Posts for tag: college
Teens, Young Adults Who Use Cannabis More Frequently More Likely To Have Some Reductions In Cognitive Functioning, Review Suggests.
TIME (4/18) reports that a review published online April 18 in JAMA Psychiatry analyzed “69 studies involving younger cannabis users,” that is, teenagers and young adults. Investigators “found that compared to non-users, those who used marijuana frequently were more likely to have slightly lower scores on tests of memory, learning new information and higher level thinking involving problem solving and processing information.”
HealthDay (4/18) reports that “after 72 hours of abstinence,” however, “the memory and thinking deficits of heavy users diminishes to the point of insignificance when compared against the intellectual capacity of nonusers,” the review revealed. It still remains unclear “whether smoking pot for decades could lead to deeper and more persistent declines in mental ability.”

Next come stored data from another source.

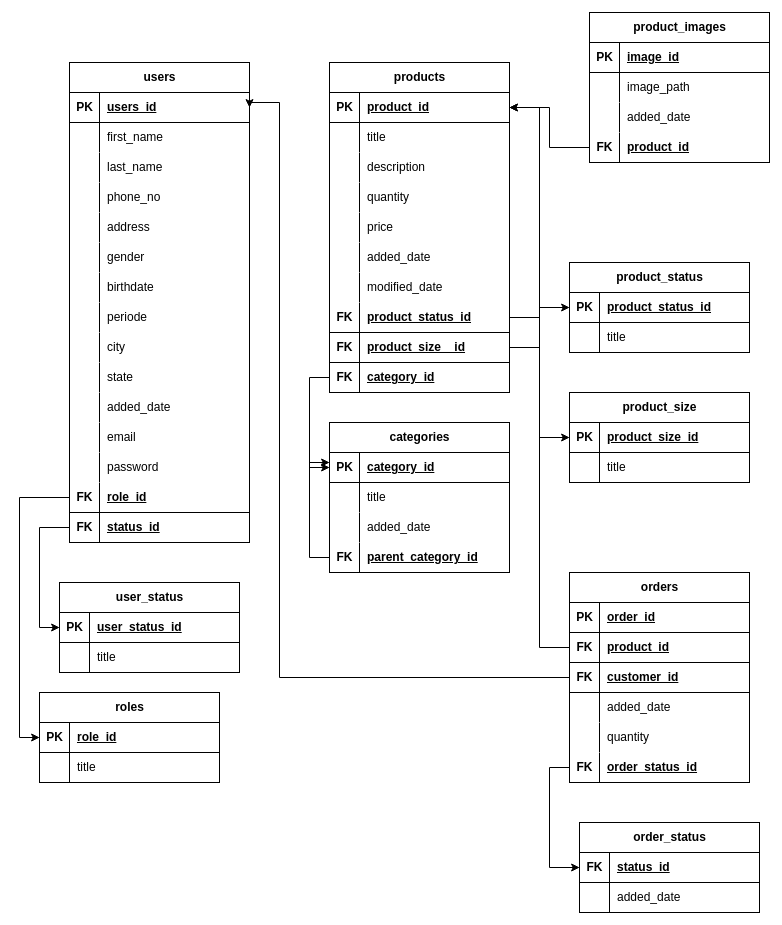
<!DOCTYPE html>
<html lang="en">
<head>
<meta charset="utf-8">
<title>Shop database schema</title>
<style>
:root { --paper: #fff; --ink: #000; }
* { box-sizing: border-box; margin: 0; }
body { width: 782px; height: 925px; overflow: hidden; background: var(--paper); }
.diagram {
  position: relative; width: 782px; height: 925px; overflow: hidden;
  color: var(--ink); font: 12px/29px "Liberation Sans", Helvetica, Arial, sans-serif;
}
.entity {
  position: absolute; left: var(--x); top: var(--y); width: 181px;
  border: 1px solid var(--ink); background: var(--paper);
}
.entity h2 { height: 29px; font-size: 12px; line-height: 28px; text-align: center; }
.entity ul { list-style: none; padding: 0; }
.entity li { display: grid; grid-template-columns: 30px 1fr; height: 30px; }
.entity li::before {
  content: attr(data-key); border-right: 1px solid var(--ink);
  border-top: 1px solid transparent; font-weight: bold; text-align: center;
}
.entity span { padding-left: 7px; border-top: 1px solid transparent; white-space: nowrap; }
.entity .key span { font-weight: bold; text-decoration: underline; }
.entity .rule { border-top: 1px solid var(--ink); }
.entity .rule::before, .entity .rule span { border-top: 0; }
.relations { position: absolute; inset: 0; fill: none; stroke: var(--ink); }
</style>
</head>
<body>
<main class="diagram">
  <section class="entity" style="--x:69px;--y:62px">
    <h2>users</h2>
    <ul>
      <li class="key rule" data-key="PK"><span>users_id</span></li>
      <li class="rule" data-key=""><span>first_name</span></li>
      <li data-key=""><span>last_name</span></li>
      <li data-key=""><span>phone_no</span></li>
      <li data-key=""><span>address</span></li>
      <li data-key=""><span>gender</span></li>
      <li data-key=""><span>birthdate</span></li>
      <li data-key=""><span>periode</span></li>
      <li data-key=""><span>city</span></li>
      <li data-key=""><span>state</span></li>
      <li data-key=""><span>added_date</span></li>
      <li data-key=""><span>email</span></li>
      <li data-key=""><span>password</span></li>
      <li class="key" data-key="FK"><span>role_id</span></li>
      <li class="key rule" data-key="FK"><span>status_id</span></li>
    </ul>
  </section>

  <section class="entity" style="--x:59px;--y:582px">
    <h2>user_status</h2>
    <ul>
      <li class="key rule" data-key="PK"><span>user_status_id</span></li>
      <li class="rule" data-key=""><span>title</span></li>
    </ul>
  </section>

  <section class="entity" style="--x:39px;--y:692px">
    <h2>roles</h2>
    <ul>
      <li class="key rule" data-key="PK"><span>role_id</span></li>
      <li class="rule" data-key=""><span>title</span></li>
    </ul>
  </section>

  <section class="entity" style="--x:329px;--y:62px">
    <h2>products</h2>
    <ul>
      <li class="key rule" data-key="PK"><span>product_id</span></li>
      <li class="rule" data-key=""><span>title</span></li>
      <li data-key=""><span>description</span></li>
      <li data-key=""><span>quantity</span></li>
      <li data-key=""><span>price</span></li>
      <li data-key=""><span>added_date</span></li>
      <li data-key=""><span>modified_date</span></li>
      <li class="key" data-key="FK"><span>product_status_id</span></li>
      <li class="key rule" data-key="FK"><span>product_size__id</span></li>
      <li class="key rule" data-key="FK"><span>category_id</span></li>
    </ul>
  </section>

  <section class="entity" style="--x:329px;--y:422px">
    <h2>categories</h2>
    <ul>
      <li class="key rule" data-key="PK"><span>category_id</span></li>
      <li class="rule" data-key=""><span>title</span></li>
      <li data-key=""><span>added_date</span></li>
      <li class="key" data-key="FK"><span>parent_category_id</span></li>
    </ul>
  </section>

  <section class="entity" style="--x:589px;--y:12px">
    <h2>product_images</h2>
    <ul>
      <li class="key rule" data-key="PK"><span>image_id</span></li>
      <li class="rule" data-key=""><span>image_path</span></li>
      <li data-key=""><span>added_date</span></li>
      <li class="key" data-key="FK"><span>product_id</span></li>
    </ul>
  </section>

  <section class="entity" style="--x:569px;--y:262px">
    <h2>product_status</h2>
    <ul>
      <li class="key rule" data-key="PK"><span>product_status_id</span></li>
      <li class="rule" data-key=""><span>title</span></li>
    </ul>
  </section>

  <section class="entity" style="--x:569px;--y:392px">
    <h2>product_size</h2>
    <ul>
      <li class="key rule" data-key="PK"><span>product_size_id</span></li>
      <li class="rule" data-key=""><span>title</span></li>
    </ul>
  </section>

  <section class="entity" style="--x:569px;--y:572px">
    <h2>orders</h2>
    <ul>
      <li class="key rule" data-key="PK"><span>order_id</span></li>
      <li class="key rule" data-key="FK"><span>product_id</span></li>
      <li class="key rule" data-key="FK"><span>customer_id</span></li>
      <li class="rule" data-key=""><span>added_date</span></li>
      <li data-key=""><span>quantity</span></li>
      <li class="key" data-key="FK"><span>order_status_id</span></li>
    </ul>
  </section>

  <section class="entity" style="--x:579px;--y:822px">
    <h2>order_status</h2>
    <ul>
      <li class="key rule" data-key="FK"><span>status_id</span></li>
      <li class="rule" data-key=""><span>added_date</span></li>
    </ul>
  </section>

  <svg class="relations" width="782" height="925" viewBox="0 0 782 925" aria-hidden="true">
    <defs>
      <marker id="arrow" markerUnits="userSpaceOnUse" markerWidth="10" markerHeight="10" refX="8" refY="5" orient="auto">
        <path d="M8 5L1 8.5 2.8 5 1 1.5Z" fill="#000" stroke="#000"/>
      </marker>
    </defs>
    <g transform="translate(.5 .5)" marker-end="url(#arrow)">
      <path d="M69 497H19V737H38"/>
      <path d="M69 527H39V627H58"/>
      <path d="M329 377H309V467H328"/>
      <path d="M329 557H309V462H328"/>
      <path d="M589 147H549V107H510"/>
      <path d="M509 317H539V307H568"/>
      <path d="M509 347H539V437H568"/>
      <path d="M569 647H539V107H510"/>
      <path d="M569 677H279V102H249V106"/>
      <path d="M569 767H549V867H578"/>
    </g>
  </svg>
</main>
</body>
</html>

My take: Let the College Student & Young Professional beware!
Bestselling 5 Star Graduation Gift for both College and High School grads!
Recommended by eBay, Forbes, Lifehack, Elite Daily, Real Simple and Bustle.

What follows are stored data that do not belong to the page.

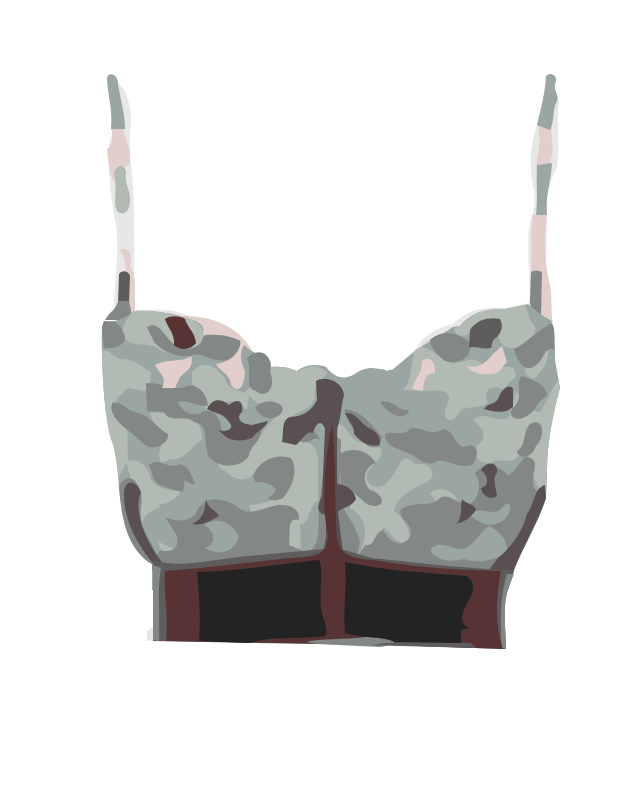
<!DOCTYPE html>
<html lang="en">
<head>
<meta charset="utf-8">
<title>Camouflage bustier</title>
<style>
:root{--paper:#fff;--sage:#b1bab3;--mist:#9aa6a3;--stone:#838886;--slate:#5e5c5c;--umber:#5a5051;--maroon:#573333;--ink:#232323;--blush:#e2cfcb;--veil:#e8e7e8}
html,body{margin:0;background:var(--paper);overflow:hidden}
.canvas{display:block;width:618px;height:800px}
.sage{fill:var(--sage)}.mist{fill:var(--mist)}.stone{fill:var(--stone)}.slate{fill:var(--slate)}.umber{fill:var(--umber)}
.maroon{fill:var(--maroon)}.ink{fill:var(--ink)}.blush{fill:var(--blush)}.veil{fill:var(--veil)}
</style>
</head>
<body>
<svg class="canvas" viewBox="0 0 618 800" role="img" aria-label="Bustier top with a camouflage pattern">
<defs>
<clipPath id="cups"><path d="M104 321C115 323 125 318 134 311C150 310 165 312 181 316C205 318 235 331 250 350C263 347 272 356 271 367C280 366 288 367 297 371C306 364 317 364 326 367C334 377 343 380 353 375C367 365 378 367 388 371C393 366 390 360 394 355C400 349 408 353 416 350C425 335 440 328 460 326C470 313 485 308 505 309L528 304L548 320C556 322 555 340 555 360L560 388C554 410 547 440 547 470L546 498C537 526 522 548 512 575L508 590L152 590L152 564C136 555 126 536 122 512C118 490 119 465 113 444C103 420 101 350 102 327Z"/></clipPath>
</defs>

<g id="left-strap">
<path class="veil" d="M119 84C128 92 131 108 131 125C128 145 131 165 133 185C135 230 134 270 134 312L116 321C110 300 121 260 116 225C110 195 108 170 109 145L116 118Z"/>
<path class="blush" d="M111 127L124 126C122 138 132 144 130 162C129 170 124 164 119 168L114 183C109 171 108 160 107 149C113 146 113 137 111 127Z"/>
<path class="mist" d="M107 77C109 72 117 74 118 82C119 96 125 110 125 129L111 129C113 108 107 93 107 77Z"/>
<path class="sage" d="M114 173C117 164 125 163 126 172C124 183 131 190 130 202C129 212 124 216 118 212C112 205 118 188 114 173Z"/>
<path class="blush" d="M119 250C125 247 131 250 131 258C128 267 134 271 135 281L135 319L121 321L126 272C126 262 124 254 119 250Z"/>
<path class="slate" d="M119 274C122 269 130 271 130 277L129 304L118 303Z"/>
<path class="stone" d="M118 301H129L133 320H105C111 310 116 310 118 301Z"/>
</g>
<g id="right-strap">
<path class="veil" d="M551 90L559 101C556 125 561 150 556 170C548 184 546 200 547 220C547 256 543 292 553 322L528 320C533 290 526 258 529 230C530 217 537 210 534 190C528 165 531 145 537 124Z"/>
<path class="blush" d="M538 126L552 127C550 136 554 146 552 156L548 166H536C539 151 541 139 538 126ZM533 215H547C543 242 545 266 551 290L552 322L540 320L531 272C532 250 530 234 533 215Z"/>
<path class="mist" d="M546 76C549 72 557 74 556 81C552 91 560 94 557 101C552 110 555 120 550 130L537 125C541 108 545 94 546 76Z"/>
<path class="mist" d="M537 165L552 163C551 182 545 196 547 215H536C538 198 536 182 537 165Z"/>
<path class="stone" d="M531 272C535 270 540 270 542 273L541 315L553 322L527 322C531 306 530 288 531 272Z"/>
</g>

<g id="neckline-lace">
<path class="veil" d="M134 311C154 308 175 309 190 316L150 325ZM414 352C424 332 440 328 453 324C467 310 485 306 507 308L530 303L534 322L455 345Z"/>
<path class="blush" d="M180 316C212 315 238 326 252 350L238 360L184 334ZM418 350C427 338 440 333 451 332L440 350Z"/>
</g>

<g id="camouflage-cups" clip-path="url(#cups)">
<path class="mist" d="M100 300H190C205 312 204 332 230 333L250 350L280 366L330 364L392 370L416 350L450 329L470 312L530 304H565V600H100Z"/>

<g id="left-cup-light">
<path class="sage" d="M134 310C164 306 196 314 204 332C208 342 196 347 190 353C174 359 164 351 155 347C145 343 136 346 129 342C116 334 125 321 134 310Z"/>
<path class="sage" d="M101 350C113 349 114 361 126 359C139 361 143 369 151 372L149 390C137 394 129 382 123 393C110 402 118 411 127 419L128 460L117 480L100 440Z"/>
<path class="sage" d="M192 372C205 356 221 370 227 383C234 393 242 389 249 396L247 410C233 394 218 404 209 411C196 403 203 389 192 384Z"/>
<path class="sage" d="M270 368C279 358 291 365 299 371C309 364 320 365 327 373C321 382 313 384 315 396C313 411 296 410 287 421C278 431 286 442 296 443C307 439 316 444 318 458V500C307 509 310 525 300 524L301 548L283 550L278 520L254 541L247 564C226 538 258 526 249 505C270 505 291 492 291 470C279 457 265 473 253 475C240 486 222 475 217 461C235 466 249 461 252 445L270 423C284 408 278 394 258 404L245 392Z"/>
<path class="sage" d="M150 413C165 410 173 420 185 412C196 418 203 427 202 440C189 448 185 461 171 459L162 463C152 452 171 440 156 430ZM126 461C139 458 148 465 151 480C158 488 170 492 182 490C169 509 152 506 144 518C137 533 144 546 151 560H125L118 510L132 484Z"/>
<path class="sage" d="M157 539C163 547 178 551 188 545C196 535 200 539 201 553L196 559L164 558Z"/>
</g>

<g id="right-cup-light">
<path class="sage" d="M455 328C473 306 497 308 525 304L531 322C541 329 532 342 519 347C503 352 493 339 502 326C493 316 476 321 470 333C460 340 453 333 455 328Z"/>
<path class="sage" d="M415 351C425 340 439 359 451 363C464 365 471 353 483 365C502 372 515 359 516 376L503 389C492 383 482 391 488 402C480 411 465 403 458 414C451 426 440 419 447 405C455 389 439 390 424 391L403 390C413 381 410 361 415 351Z"/>
<path class="sage" d="M338 424C348 425 349 440 362 443L380 447C386 456 374 463 369 470C361 480 374 492 384 485C402 470 399 448 415 464C432 461 440 478 423 484C405 492 395 501 394 511C402 516 407 524 411 539C403 549 392 538 384 526L374 550L361 549C370 530 363 515 350 508C356 495 338 485 338 469Z"/>
<path class="sage" d="M473 420C485 409 497 425 509 417L516 393C530 395 529 413 540 412L563 370V505L540 490C529 474 535 453 521 453C511 468 500 456 491 463C479 465 469 453 478 445C489 437 482 427 473 420Z"/>
<path class="sage" d="M533 350L545 343C553 352 545 371 533 379C520 374 525 361 533 350ZM430 493C441 484 455 492 459 503C451 513 438 506 430 493Z"/>
</g>

<g id="left-cup-grey">
<path class="stone" d="M101 322C110 318 120 322 123 332C130 342 118 350 104 348ZM147 327C160 319 165 340 177 346C188 352 202 347 203 337C213 330 229 333 240 340C243 353 232 363 220 360C209 361 201 351 190 356C174 358 162 350 154 342ZM247 358C260 345 274 356 270 372C277 389 265 399 256 391C243 388 253 373 247 358Z"/>
<path class="stone" d="M146 383C162 382 172 392 187 386C199 383 208 397 208 406C196 407 188 399 178 402C182 413 195 418 204 411C215 409 223 421 221 434C234 445 251 438 260 422C266 440 250 444 249 456C239 470 216 468 208 455C203 440 210 425 194 422C186 414 169 424 164 412L147 411ZM112 403C121 400 127 411 138 413C151 416 158 429 168 434C169 444 154 451 145 445L129 431C117 422 109 413 112 403Z"/>
<path class="stone" d="M255 407C267 397 287 403 282 412C276 421 261 421 255 407ZM149 465C161 456 165 470 181 464C190 467 195 482 197 492C183 494 169 489 158 484C151 479 153 471 149 465Z"/>
<path class="stone" d="M119 486C130 466 145 488 141 506C139 528 148 535 155 551L163 570H149C130 550 121 521 119 486ZM165 517C181 524 196 521 199 505C209 495 228 499 239 508C250 517 264 507 278 505C291 504 300 509 299 520C286 517 291 532 289 545L307 553C321 545 318 530 319 506L329 430L341 440L339 501C348 517 357 528 360 542L354 570H148L160 550C174 554 183 544 174 531Z"/>
<path class="stone" d="M253 476C259 460 276 453 291 458C299 470 292 487 283 498C268 506 259 493 253 476ZM296 431C305 426 317 429 320 440C313 435 309 446 300 441Z"/>
</g>

<g id="right-cup-grey">
<path class="stone" d="M430 340C443 328 459 333 469 342C474 357 459 365 445 361C438 355 431 350 430 340ZM514 349C526 344 538 329 554 322V349C543 347 544 361 536 365C527 373 518 365 514 349ZM521 376C532 379 548 385 547 396C537 400 536 413 525 417C514 423 506 413 514 407C524 397 515 387 521 376ZM380 402C393 398 396 411 409 410C407 419 393 420 380 402Z"/>
<path class="stone" d="M385 434C395 430 403 437 410 429C421 424 429 438 443 429C456 431 453 444 464 447C478 441 480 454 473 464C461 471 449 459 437 461C426 469 417 456 406 452C395 448 384 445 385 434ZM344 410C357 407 372 424 382 437L379 447C362 450 359 433 349 423Z"/>
<path class="stone" d="M339 454C354 445 370 452 376 463C364 467 361 482 370 490C386 494 386 510 369 505C362 502 352 487 341 488ZM401 509C418 500 431 508 440 498C449 493 456 503 468 505C480 499 482 483 475 473C485 461 499 465 509 476C522 464 522 454 531 458C541 464 528 477 535 489L547 499L516 574L348 573L365 545C376 547 373 533 383 530C394 550 409 545 411 532C411 522 397 519 401 509Z"/>
<path class="stone" d="M530 424C544 416 546 436 536 446C531 460 518 459 517 451C527 445 522 433 530 424Z"/>
</g>

<g id="cup-mist-highlights" class="mist">
<path d="M224 469C241 491 266 474 276 490C267 504 249 503 237 505C218 492 203 499 194 514C180 508 166 513 158 505C172 502 187 496 184 480C201 491 215 483 224 469ZM204 525C216 516 233 522 239 537C235 551 220 557 205 548C217 543 215 531 204 525Z"/>
<path d="M430 550C441 537 454 553 466 548C476 542 480 532 489 526C501 532 510 543 506 554C488 562 477 563 464 559C449 563 436 560 430 550ZM469 514C481 505 493 517 501 509C509 498 515 506 506 518C493 530 479 524 469 514Z"/>
</g>
<g id="blush-patches" class="blush">
<path d="M181 316C216 314 241 329 247 340C239 350 240 361 245 371C244 387 239 395 231 385C231 374 218 370 216 364C229 362 239 355 241 341C225 333 209 335 203 335C207 324 195 320 181 316ZM155 365C167 358 182 363 191 356C195 369 184 371 179 379L175 388H162C168 378 159 373 155 365Z"/>
<path d="M422 361C429 355 436 361 435 373C425 373 424 381 423 391L412 389C415 378 422 374 422 361ZM467 366C479 369 487 362 493 354L502 346L507 362C500 369 499 376 487 374C480 375 472 373 467 366Z"/>
</g>

<g id="dark-patches">
<path class="maroon" d="M165 319C171 315 180 316 185 319C187 327 195 332 196 343C191 350 180 351 174 345C175 333 168 329 165 319Z"/>
<path class="slate" d="M470 330C477 319 490 317 500 319C505 329 499 336 493 340L491 348C482 350 475 345 469 348Z"/>
<path class="umber" d="M207 409C213 397 222 399 229 405C237 398 244 400 242 412C236 417 239 424 252 425L268 421C264 430 257 431 252 438C239 443 225 440 219 430C228 433 235 428 229 422C221 411 217 415 207 409Z"/>
<path class="umber" d="M316 381C326 375 343 382 344 395C341 406 341 419 337 429V484C347 485 354 490 356 499C351 508 342 507 338 512L343 553L361 560H315C328 551 326 535 326 515C316 513 317 506 322 496L325 429C321 417 315 425 313 433C307 430 303 439 296 445L282 442C284 432 281 420 290 417C305 417 313 408 317 400Z"/>
<path class="umber" d="M345 413C357 412 360 424 371 429C378 433 382 440 379 445C367 447 360 441 354 434C355 426 348 421 345 413ZM484 409C489 402 496 405 499 397C502 388 511 383 513 389V407C505 414 494 412 484 409Z"/>
<path class="umber" d="M206 498C207 509 215 509 219 516C211 521 202 526 192 524C204 518 205 510 206 498ZM456 524C463 518 460 507 462 499C467 505 474 503 476 510C471 517 465 522 456 524ZM481 470C488 459 499 463 497 473C492 478 496 488 497 496C490 501 482 495 481 488C488 487 490 477 481 470Z"/>
<path class="umber" d="M124 492C126 478 136 481 141 492C134 509 142 533 158 557L168 570L155 566C137 545 123 519 124 492ZM545 485C534 488 535 503 527 514C523 530 512 547 498 558L489 570L513 576C518 554 537 525 546 498Z"/>
</g>
</g>

<g id="underband">
<path class="veil" d="M153 627L147 631V641L155 640Z"/>
<path class="slate" d="M153 560C178 568 206 561 238 557L324 549H341L372 558L448 566L514 571L508 589C502 609 506 630 506 649L390 645L255 643L153 641Z"/>
<path class="stone" d="M153 565L161 568C157 591 160 617 159 641L153 640ZM507 574L514 574L508 589C502 609 506 630 506 649L502 648C500 621 500 596 507 574Z"/>
<path class="maroon" d="M165 571C210 568 253 562 289 558C323 557 327 552 328 535C322 510 323 468 332 424C337 466 334 508 337 536C338 555 354 559 374 560C420 568 460 570 501 571C497 592 494 625 503 649L390 645L166 641C169 616 163 591 165 571Z"/>
<path class="stone" d="M306 642C321 638 343 640 365 637C381 637 392 639 396 644L380 647L317 644Z"/>
<path class="slate" d="M371 645C394 641 446 642 471 643L476 648L401 646Z"/>
<path class="ink" d="M197 572C239 571 280 564 319 560C324 569 319 591 321 609C323 620 329 627 325 636C303 640 276 635 249 643L199 641C201 616 199 592 197 572ZM345 562C382 570 427 573 466 576C476 582 474 590 469 600C460 614 460 624 469 628L461 630V643L395 642C382 636 358 638 345 633C343 612 347 589 345 562Z"/>
</g>
</svg>
</body>
</html>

Why do high schools and colleges require students to take courses in English, math and science, yet have absolutely no requirements for students to learn about personal money management? Why Didn't They Teach Me This in School? 99 Personal Money Management Lessons to Live By was initially developed by the author to pass on to his five children as they entered adulthood. As it developed, the author realized that personal money management skills were rarely taught in high schools, colleges and even in MBA programs. Unfortunately, books on the subject tend to be complicated, lengthy reads. The book includes eight important lessons focusing on 99 principles that will quickly and memorably enhance any individual's money management acumen. Unlike many of the personal money management books out there, this book is a quick, easily digested read that focuses more on the qualitative side than the quantitative side of personal money management. The principles are not from a text book. Rather, they are practical principles learned by the author as he navigated through his financial life. Many are unorthodox in order to be memorable and provoke deeper thought by the reader. Not only an excellent graduation gift for high school and college students but also a great read for any adult!